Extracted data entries
_ _ _ _

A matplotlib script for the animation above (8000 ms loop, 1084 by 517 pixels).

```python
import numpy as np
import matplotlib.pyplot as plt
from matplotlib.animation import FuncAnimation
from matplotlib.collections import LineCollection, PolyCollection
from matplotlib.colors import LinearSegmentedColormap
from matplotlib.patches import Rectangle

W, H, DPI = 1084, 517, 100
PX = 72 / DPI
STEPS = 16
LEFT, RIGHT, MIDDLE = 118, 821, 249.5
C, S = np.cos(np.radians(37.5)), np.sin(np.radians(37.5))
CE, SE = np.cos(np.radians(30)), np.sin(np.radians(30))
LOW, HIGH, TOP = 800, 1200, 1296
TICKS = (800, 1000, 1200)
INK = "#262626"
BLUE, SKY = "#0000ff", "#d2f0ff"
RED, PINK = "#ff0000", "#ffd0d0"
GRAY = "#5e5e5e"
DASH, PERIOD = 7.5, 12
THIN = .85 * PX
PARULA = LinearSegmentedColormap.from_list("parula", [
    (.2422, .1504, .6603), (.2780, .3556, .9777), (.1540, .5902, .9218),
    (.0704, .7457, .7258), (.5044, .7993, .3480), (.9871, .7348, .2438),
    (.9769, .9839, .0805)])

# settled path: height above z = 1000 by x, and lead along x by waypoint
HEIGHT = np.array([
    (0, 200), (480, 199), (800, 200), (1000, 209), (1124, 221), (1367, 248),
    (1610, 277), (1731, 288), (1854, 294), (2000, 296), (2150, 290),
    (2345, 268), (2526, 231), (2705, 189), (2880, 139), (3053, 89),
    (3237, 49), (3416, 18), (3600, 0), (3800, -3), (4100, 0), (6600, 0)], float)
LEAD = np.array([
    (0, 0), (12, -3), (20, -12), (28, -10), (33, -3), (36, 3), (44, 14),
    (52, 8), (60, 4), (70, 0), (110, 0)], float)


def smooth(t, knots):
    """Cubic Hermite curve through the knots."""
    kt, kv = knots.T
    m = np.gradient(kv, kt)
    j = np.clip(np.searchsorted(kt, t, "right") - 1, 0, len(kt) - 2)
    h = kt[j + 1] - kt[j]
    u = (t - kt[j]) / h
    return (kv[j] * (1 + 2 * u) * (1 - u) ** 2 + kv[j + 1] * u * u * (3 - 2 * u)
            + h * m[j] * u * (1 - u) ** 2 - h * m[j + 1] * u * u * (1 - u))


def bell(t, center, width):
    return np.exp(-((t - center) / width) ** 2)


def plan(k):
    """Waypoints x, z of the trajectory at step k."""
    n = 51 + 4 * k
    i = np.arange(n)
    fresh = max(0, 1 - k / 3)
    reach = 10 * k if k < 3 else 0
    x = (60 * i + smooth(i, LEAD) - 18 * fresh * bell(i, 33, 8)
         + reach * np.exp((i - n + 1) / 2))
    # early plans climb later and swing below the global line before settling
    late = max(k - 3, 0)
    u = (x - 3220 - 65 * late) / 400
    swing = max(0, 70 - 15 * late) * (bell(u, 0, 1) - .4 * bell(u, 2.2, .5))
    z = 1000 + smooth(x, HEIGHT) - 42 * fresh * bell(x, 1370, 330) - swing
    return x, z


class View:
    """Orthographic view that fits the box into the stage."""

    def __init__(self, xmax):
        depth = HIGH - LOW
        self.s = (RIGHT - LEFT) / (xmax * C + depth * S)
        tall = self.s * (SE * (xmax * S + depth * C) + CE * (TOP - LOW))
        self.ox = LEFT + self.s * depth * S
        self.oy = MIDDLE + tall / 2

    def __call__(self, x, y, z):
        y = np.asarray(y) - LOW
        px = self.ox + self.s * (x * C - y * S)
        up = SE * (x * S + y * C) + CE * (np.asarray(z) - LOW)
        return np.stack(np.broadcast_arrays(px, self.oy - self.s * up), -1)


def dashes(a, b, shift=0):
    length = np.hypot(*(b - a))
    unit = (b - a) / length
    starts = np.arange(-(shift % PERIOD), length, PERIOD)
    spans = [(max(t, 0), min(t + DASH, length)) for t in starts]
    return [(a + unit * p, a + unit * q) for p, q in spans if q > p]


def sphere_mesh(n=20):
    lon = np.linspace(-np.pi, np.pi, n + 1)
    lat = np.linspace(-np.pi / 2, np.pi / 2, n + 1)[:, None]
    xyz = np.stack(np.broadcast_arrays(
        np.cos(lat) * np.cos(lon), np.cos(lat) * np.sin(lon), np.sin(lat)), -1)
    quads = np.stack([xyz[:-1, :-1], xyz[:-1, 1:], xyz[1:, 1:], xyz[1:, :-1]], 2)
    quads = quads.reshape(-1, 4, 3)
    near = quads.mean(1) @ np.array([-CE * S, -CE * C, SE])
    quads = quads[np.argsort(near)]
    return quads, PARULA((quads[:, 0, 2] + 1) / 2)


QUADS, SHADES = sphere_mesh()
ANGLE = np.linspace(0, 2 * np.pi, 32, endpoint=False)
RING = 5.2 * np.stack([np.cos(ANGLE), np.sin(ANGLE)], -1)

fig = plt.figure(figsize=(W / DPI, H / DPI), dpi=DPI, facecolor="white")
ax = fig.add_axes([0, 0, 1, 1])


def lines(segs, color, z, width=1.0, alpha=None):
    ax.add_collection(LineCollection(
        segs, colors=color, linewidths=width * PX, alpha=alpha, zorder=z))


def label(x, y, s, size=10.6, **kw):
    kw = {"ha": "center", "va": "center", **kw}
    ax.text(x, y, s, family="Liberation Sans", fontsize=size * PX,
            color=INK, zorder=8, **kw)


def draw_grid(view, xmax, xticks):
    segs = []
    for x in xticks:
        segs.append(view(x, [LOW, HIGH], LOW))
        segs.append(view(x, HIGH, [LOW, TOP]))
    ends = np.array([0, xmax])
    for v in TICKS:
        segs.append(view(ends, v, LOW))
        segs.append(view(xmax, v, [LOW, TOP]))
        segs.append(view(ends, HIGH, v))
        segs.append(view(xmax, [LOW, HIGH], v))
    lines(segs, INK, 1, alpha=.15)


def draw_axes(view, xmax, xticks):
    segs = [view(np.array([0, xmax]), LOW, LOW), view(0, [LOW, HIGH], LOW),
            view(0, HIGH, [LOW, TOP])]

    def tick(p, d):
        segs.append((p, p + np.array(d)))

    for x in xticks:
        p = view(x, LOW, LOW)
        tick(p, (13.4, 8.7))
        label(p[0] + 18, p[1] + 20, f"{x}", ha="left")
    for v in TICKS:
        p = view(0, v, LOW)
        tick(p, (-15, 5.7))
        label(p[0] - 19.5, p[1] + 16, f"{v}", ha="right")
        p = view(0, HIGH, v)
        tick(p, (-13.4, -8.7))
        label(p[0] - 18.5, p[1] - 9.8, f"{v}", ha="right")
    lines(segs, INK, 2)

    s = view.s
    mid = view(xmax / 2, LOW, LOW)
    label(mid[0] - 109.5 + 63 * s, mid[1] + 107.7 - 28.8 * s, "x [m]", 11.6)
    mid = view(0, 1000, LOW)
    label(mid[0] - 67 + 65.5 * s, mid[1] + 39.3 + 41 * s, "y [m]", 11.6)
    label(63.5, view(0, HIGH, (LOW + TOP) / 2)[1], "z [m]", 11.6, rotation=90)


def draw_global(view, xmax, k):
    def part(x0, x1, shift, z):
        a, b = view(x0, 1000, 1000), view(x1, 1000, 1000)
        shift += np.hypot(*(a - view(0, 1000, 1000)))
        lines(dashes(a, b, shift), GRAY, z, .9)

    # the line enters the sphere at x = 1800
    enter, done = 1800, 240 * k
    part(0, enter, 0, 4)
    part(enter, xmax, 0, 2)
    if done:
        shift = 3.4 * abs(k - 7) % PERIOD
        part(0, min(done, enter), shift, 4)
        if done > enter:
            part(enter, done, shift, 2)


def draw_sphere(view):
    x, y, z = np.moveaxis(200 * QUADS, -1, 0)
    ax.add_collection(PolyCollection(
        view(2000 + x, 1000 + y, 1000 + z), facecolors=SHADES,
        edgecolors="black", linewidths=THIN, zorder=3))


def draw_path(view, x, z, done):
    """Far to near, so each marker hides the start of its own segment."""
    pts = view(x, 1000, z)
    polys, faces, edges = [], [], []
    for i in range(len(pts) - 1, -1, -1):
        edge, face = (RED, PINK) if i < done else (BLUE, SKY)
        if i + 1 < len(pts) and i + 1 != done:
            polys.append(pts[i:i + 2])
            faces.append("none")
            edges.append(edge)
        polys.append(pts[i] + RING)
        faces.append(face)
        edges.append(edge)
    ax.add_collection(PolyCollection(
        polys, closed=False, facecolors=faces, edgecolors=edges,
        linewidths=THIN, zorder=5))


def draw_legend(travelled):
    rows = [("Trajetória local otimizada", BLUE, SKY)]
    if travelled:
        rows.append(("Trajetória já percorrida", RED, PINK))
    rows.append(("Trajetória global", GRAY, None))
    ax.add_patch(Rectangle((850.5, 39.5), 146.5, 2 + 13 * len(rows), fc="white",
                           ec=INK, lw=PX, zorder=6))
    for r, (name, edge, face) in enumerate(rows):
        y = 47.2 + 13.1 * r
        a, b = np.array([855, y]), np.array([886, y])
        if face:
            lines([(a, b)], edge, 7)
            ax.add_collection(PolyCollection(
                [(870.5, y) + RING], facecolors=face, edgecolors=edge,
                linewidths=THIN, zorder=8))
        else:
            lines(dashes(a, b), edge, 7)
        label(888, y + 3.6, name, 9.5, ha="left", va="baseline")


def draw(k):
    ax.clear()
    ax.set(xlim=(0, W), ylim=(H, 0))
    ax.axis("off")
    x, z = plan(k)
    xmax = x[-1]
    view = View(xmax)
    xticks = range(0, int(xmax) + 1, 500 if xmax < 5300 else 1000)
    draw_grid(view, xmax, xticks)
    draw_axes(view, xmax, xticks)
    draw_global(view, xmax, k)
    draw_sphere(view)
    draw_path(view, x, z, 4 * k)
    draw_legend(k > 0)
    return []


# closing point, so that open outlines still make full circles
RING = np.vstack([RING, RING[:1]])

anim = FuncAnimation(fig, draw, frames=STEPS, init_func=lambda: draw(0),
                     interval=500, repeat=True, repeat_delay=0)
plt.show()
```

_ _ _ _

-- What to do --
Every line in the records above that contains the word "zorder" should be copied out.

-- Answer for the task --
        segs, colors=color, linewidths=width * PX, alpha=alpha, zorder=z))
            color=INK, zorder=8, **kw)
        edgecolors="black", linewidths=THIN, zorder=3))
        linewidths=THIN, zorder=5))
                           ec=INK, lw=PX, zorder=6))
                linewidths=THIN, zorder=8))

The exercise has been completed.